*** Opening Provided data ***
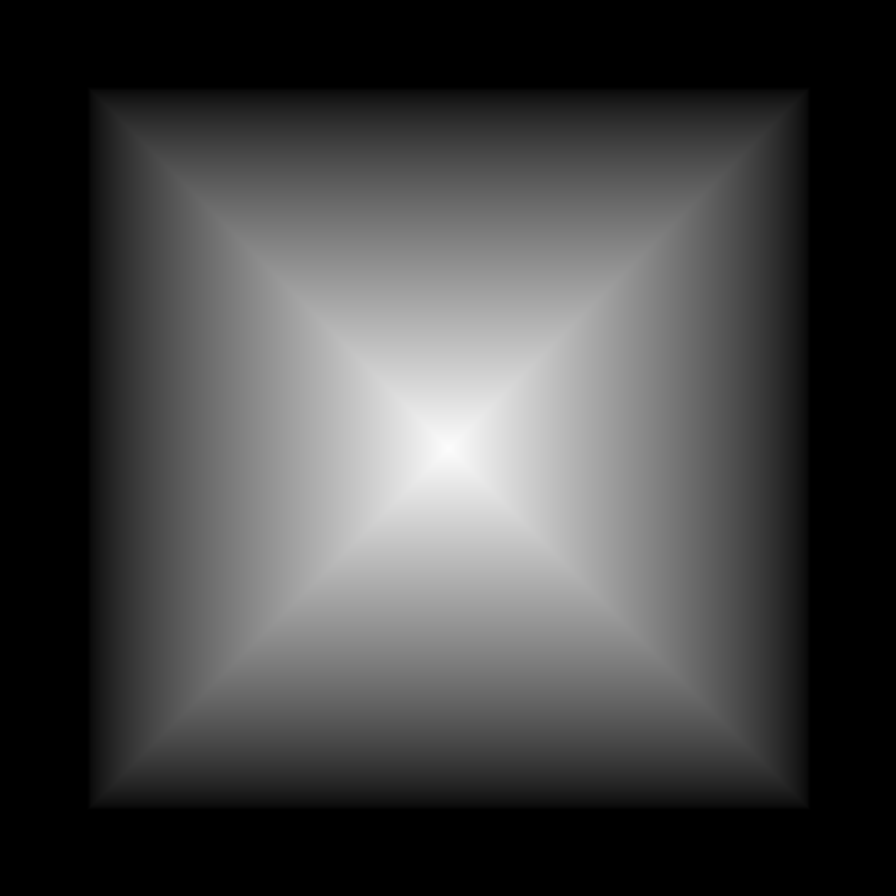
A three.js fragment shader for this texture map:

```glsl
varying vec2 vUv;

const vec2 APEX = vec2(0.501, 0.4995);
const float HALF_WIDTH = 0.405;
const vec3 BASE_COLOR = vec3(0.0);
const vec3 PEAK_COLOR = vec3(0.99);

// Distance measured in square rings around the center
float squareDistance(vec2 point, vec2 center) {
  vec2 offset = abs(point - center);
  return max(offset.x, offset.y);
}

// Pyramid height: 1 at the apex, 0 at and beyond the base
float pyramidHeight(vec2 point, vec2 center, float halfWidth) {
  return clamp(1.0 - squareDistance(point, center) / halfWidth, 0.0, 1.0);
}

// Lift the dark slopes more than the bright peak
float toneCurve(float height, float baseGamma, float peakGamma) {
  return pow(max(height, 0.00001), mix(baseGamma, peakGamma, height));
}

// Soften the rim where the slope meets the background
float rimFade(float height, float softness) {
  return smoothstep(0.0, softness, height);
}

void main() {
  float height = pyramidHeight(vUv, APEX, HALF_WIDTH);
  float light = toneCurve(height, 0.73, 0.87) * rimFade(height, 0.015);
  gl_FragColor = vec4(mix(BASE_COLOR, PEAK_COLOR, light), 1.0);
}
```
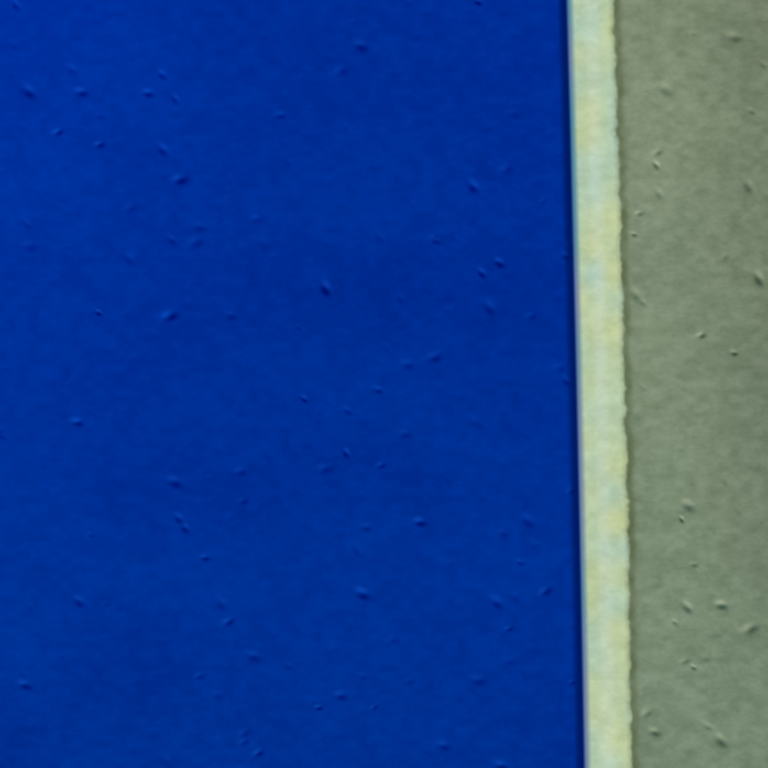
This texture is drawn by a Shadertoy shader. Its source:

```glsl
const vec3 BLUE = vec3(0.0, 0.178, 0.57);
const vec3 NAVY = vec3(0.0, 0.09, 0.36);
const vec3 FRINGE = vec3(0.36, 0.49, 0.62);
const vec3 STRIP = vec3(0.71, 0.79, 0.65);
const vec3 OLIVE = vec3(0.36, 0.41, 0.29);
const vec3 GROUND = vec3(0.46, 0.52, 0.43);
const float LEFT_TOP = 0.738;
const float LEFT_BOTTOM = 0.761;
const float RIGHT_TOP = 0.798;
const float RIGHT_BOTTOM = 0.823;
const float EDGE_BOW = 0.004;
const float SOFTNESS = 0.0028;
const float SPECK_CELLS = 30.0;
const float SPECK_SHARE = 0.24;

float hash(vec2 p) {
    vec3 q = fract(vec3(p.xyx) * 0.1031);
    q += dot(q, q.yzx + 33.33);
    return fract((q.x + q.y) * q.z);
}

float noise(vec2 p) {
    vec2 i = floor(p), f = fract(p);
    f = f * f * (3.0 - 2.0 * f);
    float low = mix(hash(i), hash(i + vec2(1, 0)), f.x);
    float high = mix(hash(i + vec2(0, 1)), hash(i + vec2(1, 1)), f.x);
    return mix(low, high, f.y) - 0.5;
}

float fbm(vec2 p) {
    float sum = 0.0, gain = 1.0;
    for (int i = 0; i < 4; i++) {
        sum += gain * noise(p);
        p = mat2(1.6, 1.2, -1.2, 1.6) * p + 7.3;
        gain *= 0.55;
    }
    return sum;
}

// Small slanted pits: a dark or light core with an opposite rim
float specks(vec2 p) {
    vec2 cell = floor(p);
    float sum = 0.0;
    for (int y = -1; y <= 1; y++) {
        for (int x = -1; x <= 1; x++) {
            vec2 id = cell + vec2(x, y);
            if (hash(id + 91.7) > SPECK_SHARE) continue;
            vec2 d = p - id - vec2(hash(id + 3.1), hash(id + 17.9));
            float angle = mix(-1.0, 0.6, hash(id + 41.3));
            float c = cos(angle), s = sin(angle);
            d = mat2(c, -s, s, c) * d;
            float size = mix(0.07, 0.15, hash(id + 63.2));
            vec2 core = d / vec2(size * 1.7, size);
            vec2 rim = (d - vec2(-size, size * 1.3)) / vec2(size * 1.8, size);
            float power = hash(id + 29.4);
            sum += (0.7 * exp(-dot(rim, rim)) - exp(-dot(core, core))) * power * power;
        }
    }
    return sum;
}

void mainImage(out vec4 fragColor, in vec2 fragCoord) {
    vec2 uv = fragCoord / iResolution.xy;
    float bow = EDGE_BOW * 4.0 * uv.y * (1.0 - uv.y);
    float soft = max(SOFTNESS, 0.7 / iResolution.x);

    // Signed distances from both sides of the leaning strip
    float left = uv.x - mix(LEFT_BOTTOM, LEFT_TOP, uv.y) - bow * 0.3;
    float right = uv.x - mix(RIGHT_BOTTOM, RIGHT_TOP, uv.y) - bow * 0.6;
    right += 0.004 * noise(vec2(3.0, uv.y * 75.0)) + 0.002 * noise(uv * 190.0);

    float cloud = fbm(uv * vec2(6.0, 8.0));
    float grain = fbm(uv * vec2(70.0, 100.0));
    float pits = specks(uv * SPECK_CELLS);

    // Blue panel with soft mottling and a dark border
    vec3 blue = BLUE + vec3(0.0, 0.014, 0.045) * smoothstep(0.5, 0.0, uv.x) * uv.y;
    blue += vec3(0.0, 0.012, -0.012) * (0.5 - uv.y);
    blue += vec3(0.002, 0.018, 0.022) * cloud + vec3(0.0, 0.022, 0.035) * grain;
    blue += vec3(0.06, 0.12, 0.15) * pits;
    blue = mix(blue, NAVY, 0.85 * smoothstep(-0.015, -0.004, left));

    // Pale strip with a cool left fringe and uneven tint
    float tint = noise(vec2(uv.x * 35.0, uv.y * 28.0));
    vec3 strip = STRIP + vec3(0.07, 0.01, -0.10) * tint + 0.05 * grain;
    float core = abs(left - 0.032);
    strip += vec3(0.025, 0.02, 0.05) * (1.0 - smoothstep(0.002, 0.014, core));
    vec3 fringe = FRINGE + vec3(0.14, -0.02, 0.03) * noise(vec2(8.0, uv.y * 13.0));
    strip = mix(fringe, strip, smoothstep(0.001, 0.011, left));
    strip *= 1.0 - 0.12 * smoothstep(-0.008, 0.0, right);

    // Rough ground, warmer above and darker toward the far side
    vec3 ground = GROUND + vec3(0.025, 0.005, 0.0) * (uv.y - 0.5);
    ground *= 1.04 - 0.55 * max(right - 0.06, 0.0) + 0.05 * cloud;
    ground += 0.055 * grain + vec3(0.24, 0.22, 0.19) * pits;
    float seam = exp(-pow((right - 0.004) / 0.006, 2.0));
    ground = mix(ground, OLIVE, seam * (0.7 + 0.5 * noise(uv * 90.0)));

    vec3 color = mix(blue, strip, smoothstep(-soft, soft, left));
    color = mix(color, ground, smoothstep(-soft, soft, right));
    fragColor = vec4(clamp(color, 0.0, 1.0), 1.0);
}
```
*** Closing Provided data ***
== Exercise requirements ==
Scan the entries above and return each line that holds "light".

== Result of this exercise ==
  float light = toneCurve(height, 0.73, 0.87) * rimFade(height, 0.015);
  gl_FragColor = vec4(mix(BASE_COLOR, PEAK_COLOR, light), 1.0);
// Small slanted pits: a dark or light core with an opposite rim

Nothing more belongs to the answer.